Stored data entries:
--*--
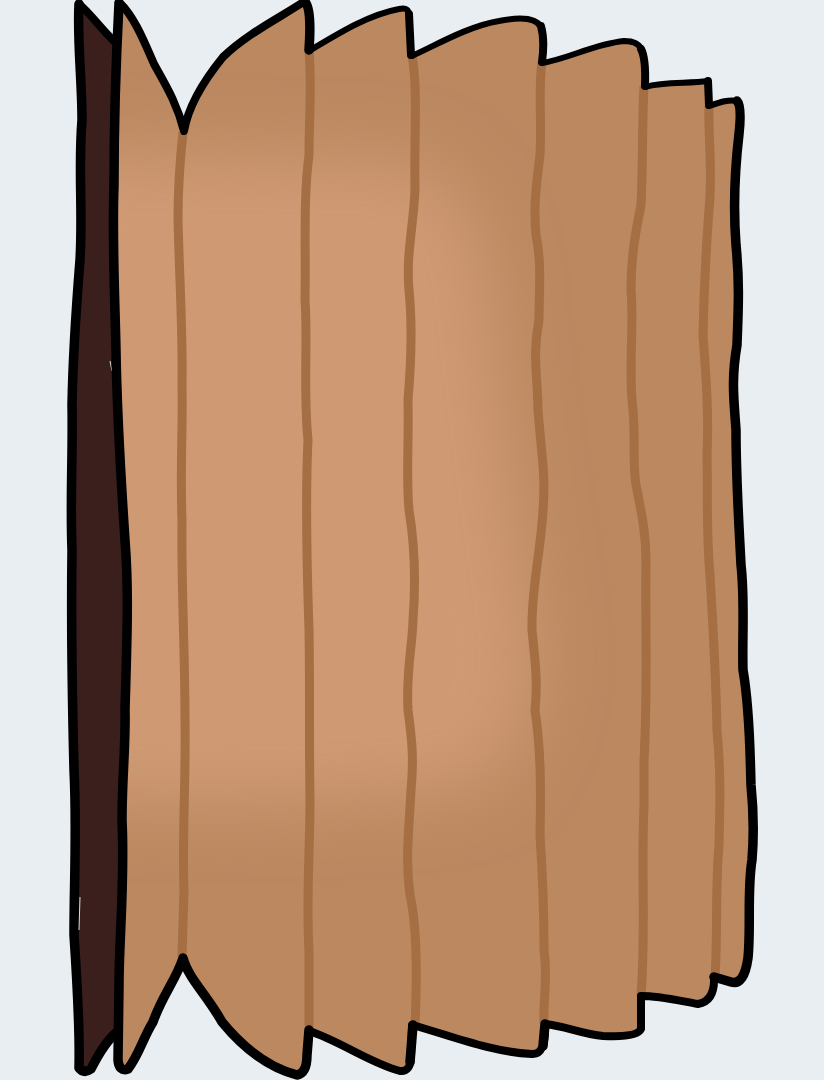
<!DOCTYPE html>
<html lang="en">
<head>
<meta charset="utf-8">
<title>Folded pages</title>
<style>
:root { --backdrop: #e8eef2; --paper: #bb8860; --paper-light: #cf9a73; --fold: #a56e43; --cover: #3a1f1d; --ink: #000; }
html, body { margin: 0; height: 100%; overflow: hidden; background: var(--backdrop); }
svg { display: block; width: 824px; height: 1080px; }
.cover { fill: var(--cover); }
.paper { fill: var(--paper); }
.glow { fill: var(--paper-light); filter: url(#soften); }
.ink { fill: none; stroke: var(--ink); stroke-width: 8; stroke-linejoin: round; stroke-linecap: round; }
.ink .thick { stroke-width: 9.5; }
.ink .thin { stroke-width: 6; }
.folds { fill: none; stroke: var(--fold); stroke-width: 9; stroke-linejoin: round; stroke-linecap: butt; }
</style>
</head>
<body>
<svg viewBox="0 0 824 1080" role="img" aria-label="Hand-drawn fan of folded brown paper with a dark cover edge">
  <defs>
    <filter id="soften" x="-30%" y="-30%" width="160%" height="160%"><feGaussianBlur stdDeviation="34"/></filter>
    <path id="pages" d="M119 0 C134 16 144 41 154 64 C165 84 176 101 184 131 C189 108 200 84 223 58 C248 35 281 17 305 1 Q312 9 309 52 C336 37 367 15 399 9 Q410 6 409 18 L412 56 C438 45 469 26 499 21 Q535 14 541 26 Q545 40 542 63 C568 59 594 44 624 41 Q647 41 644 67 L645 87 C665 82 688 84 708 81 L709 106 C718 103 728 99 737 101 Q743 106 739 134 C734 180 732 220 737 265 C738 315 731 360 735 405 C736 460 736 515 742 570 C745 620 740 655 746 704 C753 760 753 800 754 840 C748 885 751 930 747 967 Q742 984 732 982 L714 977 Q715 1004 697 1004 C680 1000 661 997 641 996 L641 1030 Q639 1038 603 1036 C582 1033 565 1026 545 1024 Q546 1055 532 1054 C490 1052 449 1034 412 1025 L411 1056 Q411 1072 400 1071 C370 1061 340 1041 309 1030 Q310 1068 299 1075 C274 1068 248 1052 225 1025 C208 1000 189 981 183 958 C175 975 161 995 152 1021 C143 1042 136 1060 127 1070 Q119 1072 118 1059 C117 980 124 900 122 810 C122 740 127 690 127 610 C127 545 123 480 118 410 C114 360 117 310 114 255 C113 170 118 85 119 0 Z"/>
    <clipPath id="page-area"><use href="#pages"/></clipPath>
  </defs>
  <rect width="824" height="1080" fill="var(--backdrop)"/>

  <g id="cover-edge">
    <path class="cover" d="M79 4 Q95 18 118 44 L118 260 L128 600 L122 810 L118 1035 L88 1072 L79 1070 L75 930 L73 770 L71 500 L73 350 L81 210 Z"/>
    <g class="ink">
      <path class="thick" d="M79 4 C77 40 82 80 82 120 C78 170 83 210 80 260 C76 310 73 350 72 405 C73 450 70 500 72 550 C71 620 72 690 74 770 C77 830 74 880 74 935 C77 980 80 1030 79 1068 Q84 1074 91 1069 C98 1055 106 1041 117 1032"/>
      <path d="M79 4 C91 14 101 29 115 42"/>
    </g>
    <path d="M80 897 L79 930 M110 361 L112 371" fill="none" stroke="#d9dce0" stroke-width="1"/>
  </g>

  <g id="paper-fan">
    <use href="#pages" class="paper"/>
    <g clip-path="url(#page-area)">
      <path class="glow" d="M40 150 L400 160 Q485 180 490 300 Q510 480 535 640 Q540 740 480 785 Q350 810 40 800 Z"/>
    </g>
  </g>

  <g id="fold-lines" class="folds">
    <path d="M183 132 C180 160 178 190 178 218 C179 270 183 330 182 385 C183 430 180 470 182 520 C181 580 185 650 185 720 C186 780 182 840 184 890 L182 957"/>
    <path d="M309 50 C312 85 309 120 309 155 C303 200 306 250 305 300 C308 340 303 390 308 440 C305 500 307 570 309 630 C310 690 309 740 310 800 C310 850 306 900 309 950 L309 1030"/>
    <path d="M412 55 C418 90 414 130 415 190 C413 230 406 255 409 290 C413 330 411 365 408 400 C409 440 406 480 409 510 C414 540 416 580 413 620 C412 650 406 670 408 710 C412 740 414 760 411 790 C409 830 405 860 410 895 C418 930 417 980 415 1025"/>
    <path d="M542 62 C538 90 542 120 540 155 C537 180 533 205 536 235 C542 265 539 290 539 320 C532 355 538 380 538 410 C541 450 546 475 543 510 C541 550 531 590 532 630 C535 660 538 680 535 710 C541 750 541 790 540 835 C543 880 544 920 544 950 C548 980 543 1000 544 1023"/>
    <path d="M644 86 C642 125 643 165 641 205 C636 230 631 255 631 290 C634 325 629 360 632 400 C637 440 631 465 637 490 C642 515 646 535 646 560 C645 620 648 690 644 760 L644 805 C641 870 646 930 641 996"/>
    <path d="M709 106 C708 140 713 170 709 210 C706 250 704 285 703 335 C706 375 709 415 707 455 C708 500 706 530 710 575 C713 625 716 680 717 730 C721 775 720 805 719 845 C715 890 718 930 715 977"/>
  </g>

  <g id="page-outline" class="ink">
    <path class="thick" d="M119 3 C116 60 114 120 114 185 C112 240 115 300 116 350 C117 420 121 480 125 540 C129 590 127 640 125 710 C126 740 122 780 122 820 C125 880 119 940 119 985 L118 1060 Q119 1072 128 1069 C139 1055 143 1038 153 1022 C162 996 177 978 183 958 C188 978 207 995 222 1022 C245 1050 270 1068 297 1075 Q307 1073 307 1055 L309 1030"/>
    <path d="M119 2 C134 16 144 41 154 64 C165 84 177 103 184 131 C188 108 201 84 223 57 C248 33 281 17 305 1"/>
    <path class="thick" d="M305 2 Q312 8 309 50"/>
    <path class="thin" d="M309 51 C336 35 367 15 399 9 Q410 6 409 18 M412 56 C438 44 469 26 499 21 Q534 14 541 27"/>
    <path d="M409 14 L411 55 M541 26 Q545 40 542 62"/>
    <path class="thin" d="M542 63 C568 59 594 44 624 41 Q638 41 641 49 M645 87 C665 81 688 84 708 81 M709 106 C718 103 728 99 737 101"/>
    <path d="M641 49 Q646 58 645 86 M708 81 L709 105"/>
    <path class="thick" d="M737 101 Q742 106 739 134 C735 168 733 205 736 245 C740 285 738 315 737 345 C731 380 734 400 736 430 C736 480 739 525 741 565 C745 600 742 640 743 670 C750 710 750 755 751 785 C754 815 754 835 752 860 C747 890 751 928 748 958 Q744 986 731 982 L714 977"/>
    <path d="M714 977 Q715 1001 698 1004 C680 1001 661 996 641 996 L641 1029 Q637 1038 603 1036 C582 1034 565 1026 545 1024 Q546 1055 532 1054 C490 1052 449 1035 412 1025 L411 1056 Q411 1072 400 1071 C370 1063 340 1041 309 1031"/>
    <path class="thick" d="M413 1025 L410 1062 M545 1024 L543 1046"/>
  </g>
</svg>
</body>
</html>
--*--
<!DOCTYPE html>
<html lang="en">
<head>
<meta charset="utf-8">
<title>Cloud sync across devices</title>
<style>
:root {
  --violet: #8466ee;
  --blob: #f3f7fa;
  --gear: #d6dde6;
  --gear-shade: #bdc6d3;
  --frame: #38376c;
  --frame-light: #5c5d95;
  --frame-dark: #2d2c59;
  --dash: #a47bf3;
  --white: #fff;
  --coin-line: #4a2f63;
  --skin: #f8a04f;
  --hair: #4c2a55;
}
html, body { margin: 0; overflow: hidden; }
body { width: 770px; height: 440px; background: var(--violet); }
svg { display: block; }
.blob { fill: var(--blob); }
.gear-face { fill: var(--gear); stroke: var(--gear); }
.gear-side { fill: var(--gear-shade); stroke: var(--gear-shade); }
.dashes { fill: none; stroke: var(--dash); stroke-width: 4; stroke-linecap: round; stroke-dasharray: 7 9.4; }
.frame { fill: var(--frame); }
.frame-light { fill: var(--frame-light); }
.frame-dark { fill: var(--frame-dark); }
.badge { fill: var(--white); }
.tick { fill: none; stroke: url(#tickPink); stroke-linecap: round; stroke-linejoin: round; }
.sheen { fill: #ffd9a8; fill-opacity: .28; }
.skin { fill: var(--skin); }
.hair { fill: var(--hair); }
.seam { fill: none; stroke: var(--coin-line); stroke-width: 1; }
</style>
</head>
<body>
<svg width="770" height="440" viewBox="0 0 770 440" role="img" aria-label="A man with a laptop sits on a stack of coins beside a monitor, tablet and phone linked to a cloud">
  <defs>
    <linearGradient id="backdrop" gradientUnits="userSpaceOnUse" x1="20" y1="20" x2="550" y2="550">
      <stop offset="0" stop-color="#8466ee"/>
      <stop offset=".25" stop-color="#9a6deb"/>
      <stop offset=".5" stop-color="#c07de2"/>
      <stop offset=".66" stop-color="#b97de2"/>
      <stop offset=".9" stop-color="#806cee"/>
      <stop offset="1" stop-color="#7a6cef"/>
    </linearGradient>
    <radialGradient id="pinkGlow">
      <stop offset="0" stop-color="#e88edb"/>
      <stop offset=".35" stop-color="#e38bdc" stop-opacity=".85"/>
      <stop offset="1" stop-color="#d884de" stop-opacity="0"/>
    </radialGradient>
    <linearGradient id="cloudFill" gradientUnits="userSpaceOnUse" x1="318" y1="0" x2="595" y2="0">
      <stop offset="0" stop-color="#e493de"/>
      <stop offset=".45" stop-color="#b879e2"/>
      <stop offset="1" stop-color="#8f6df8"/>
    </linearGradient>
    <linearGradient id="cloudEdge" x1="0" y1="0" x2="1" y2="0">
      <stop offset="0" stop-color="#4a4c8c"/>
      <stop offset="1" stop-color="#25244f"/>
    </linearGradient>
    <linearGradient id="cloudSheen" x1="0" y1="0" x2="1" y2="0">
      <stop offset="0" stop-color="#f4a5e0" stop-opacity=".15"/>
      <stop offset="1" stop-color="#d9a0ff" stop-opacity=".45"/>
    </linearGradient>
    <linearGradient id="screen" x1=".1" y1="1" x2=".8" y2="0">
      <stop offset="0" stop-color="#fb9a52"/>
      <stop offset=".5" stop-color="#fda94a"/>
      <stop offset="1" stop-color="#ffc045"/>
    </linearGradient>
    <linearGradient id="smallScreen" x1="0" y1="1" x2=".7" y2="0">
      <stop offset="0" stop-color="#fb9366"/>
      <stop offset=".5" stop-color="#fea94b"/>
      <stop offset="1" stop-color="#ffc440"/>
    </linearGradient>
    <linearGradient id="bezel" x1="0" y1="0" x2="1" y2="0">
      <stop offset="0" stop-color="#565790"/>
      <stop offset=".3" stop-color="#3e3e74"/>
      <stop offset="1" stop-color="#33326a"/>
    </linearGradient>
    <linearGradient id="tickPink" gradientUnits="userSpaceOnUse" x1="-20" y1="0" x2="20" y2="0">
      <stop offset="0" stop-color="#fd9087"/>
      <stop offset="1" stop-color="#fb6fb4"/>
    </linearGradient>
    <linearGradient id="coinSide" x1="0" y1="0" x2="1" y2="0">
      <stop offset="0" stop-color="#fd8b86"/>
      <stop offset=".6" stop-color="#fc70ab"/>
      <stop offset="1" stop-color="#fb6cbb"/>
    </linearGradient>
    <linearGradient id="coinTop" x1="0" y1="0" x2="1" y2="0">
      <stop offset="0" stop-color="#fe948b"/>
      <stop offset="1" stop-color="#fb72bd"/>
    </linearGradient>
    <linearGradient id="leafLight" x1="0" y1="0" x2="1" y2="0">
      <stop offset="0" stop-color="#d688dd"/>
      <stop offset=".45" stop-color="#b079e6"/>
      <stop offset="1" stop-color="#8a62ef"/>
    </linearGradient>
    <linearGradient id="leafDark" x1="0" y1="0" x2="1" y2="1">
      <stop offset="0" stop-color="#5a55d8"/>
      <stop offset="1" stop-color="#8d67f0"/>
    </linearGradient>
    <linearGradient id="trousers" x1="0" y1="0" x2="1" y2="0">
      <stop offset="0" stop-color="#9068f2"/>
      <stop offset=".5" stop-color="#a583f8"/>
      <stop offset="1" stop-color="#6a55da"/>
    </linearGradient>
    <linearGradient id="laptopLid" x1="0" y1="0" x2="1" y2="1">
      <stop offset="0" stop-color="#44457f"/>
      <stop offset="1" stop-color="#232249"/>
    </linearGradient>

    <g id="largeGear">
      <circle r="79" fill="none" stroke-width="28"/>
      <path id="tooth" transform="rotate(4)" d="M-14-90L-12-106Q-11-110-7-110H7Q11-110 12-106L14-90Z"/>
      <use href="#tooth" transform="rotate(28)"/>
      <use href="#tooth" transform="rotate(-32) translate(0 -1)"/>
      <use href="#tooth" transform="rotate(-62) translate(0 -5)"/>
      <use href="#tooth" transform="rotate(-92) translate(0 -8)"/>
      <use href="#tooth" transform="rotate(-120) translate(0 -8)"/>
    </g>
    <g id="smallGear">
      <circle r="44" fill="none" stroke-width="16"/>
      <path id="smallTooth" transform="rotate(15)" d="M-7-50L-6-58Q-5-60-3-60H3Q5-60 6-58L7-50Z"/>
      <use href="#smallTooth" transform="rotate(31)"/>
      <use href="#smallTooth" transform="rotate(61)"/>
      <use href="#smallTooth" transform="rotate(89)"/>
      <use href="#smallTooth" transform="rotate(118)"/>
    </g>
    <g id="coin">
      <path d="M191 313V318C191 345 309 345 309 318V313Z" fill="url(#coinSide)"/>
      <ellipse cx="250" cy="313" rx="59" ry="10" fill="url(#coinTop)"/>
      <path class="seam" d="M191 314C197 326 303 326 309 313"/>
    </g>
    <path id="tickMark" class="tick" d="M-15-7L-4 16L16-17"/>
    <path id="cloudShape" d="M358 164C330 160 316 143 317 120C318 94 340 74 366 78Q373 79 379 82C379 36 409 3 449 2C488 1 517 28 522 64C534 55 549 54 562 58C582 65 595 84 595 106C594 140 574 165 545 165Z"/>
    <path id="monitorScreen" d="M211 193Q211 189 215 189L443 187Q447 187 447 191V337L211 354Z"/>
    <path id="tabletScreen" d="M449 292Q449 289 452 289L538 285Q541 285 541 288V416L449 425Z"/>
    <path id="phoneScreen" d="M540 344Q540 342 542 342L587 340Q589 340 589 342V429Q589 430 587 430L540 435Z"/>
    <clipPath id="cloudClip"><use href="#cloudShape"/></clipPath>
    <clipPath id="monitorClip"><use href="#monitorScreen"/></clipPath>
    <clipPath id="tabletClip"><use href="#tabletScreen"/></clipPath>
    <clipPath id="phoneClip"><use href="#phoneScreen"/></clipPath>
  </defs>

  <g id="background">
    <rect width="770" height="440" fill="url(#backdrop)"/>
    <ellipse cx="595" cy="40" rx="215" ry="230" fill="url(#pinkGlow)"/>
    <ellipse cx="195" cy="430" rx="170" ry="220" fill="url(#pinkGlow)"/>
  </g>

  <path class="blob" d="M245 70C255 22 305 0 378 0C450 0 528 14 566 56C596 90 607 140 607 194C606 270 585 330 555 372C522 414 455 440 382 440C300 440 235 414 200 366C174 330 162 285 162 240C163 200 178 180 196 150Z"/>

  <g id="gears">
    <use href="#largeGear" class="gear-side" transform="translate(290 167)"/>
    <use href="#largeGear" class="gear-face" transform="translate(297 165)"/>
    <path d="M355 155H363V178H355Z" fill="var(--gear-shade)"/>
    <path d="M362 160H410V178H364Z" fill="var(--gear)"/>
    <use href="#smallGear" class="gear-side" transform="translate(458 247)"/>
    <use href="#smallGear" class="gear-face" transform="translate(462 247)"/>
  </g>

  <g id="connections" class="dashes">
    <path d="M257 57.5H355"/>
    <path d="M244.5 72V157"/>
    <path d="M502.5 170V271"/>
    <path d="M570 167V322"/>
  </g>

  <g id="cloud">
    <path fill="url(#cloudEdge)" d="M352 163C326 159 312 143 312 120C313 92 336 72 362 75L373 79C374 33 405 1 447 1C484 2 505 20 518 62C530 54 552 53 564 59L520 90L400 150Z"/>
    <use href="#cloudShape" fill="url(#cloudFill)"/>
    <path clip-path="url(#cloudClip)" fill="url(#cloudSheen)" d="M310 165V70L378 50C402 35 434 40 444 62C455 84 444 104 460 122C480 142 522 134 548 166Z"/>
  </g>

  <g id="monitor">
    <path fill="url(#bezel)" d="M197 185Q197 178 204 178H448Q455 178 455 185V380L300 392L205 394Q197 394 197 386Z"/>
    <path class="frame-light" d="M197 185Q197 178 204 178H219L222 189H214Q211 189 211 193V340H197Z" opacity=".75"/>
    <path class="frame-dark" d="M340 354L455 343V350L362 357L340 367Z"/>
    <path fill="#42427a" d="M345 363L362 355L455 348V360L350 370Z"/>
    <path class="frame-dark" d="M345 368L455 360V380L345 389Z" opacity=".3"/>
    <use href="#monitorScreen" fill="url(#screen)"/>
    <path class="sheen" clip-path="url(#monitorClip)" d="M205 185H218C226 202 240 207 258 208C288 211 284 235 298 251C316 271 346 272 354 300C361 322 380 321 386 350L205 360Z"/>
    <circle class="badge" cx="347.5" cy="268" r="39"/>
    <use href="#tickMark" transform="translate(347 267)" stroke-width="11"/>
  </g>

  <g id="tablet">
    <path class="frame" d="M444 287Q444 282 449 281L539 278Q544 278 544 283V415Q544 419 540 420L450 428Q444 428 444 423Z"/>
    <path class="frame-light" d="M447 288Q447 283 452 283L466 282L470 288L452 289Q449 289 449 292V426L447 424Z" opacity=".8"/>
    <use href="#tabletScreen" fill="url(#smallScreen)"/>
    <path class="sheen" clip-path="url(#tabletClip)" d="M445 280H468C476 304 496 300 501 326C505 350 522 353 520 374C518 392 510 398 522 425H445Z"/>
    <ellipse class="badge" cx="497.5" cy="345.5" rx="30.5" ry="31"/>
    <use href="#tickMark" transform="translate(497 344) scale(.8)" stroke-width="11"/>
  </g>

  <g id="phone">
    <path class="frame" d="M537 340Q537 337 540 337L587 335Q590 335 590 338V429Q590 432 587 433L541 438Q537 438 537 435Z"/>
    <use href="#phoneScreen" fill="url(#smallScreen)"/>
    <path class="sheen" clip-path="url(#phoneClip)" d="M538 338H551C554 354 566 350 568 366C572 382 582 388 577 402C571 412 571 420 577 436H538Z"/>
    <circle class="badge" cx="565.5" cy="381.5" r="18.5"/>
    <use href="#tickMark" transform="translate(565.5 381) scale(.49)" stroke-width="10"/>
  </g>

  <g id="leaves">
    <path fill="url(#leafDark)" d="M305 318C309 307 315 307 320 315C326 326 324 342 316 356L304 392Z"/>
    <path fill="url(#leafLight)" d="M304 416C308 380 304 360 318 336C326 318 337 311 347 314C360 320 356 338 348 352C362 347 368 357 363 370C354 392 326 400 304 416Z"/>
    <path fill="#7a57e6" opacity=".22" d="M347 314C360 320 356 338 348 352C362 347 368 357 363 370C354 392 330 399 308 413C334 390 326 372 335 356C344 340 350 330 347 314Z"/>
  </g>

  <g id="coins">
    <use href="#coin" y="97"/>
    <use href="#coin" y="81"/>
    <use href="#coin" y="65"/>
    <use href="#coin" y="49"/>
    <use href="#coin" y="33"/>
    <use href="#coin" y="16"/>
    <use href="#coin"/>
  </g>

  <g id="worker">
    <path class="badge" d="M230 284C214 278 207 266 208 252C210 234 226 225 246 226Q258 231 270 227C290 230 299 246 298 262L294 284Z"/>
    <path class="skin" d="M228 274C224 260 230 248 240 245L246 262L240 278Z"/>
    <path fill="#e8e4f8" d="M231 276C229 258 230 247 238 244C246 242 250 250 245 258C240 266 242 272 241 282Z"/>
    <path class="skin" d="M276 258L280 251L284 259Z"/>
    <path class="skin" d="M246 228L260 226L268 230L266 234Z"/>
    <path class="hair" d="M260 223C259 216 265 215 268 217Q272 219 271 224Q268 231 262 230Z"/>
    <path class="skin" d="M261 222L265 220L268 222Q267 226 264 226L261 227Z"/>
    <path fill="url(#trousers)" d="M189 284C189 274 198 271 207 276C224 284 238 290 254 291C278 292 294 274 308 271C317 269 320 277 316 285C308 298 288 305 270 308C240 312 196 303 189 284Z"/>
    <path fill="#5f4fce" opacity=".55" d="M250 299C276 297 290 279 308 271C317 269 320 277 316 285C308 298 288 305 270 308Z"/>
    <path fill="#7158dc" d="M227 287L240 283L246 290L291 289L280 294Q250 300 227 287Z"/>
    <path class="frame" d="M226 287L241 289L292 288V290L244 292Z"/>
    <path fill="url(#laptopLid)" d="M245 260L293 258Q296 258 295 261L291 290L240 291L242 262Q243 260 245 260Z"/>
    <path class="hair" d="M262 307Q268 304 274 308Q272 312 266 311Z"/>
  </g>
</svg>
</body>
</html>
--*--
- **PROBLEM TO WORK ON**
Copy, from the data above, every line where the word "body" appears.

- **TASK RESPONSE**
html, body { margin: 0; height: 100%; overflow: hidden; background: var(--backdrop); }
<body>
</body>
html, body { margin: 0; overflow: hidden; }
body { width: 770px; height: 440px; background: var(--violet); }
<body>
</body>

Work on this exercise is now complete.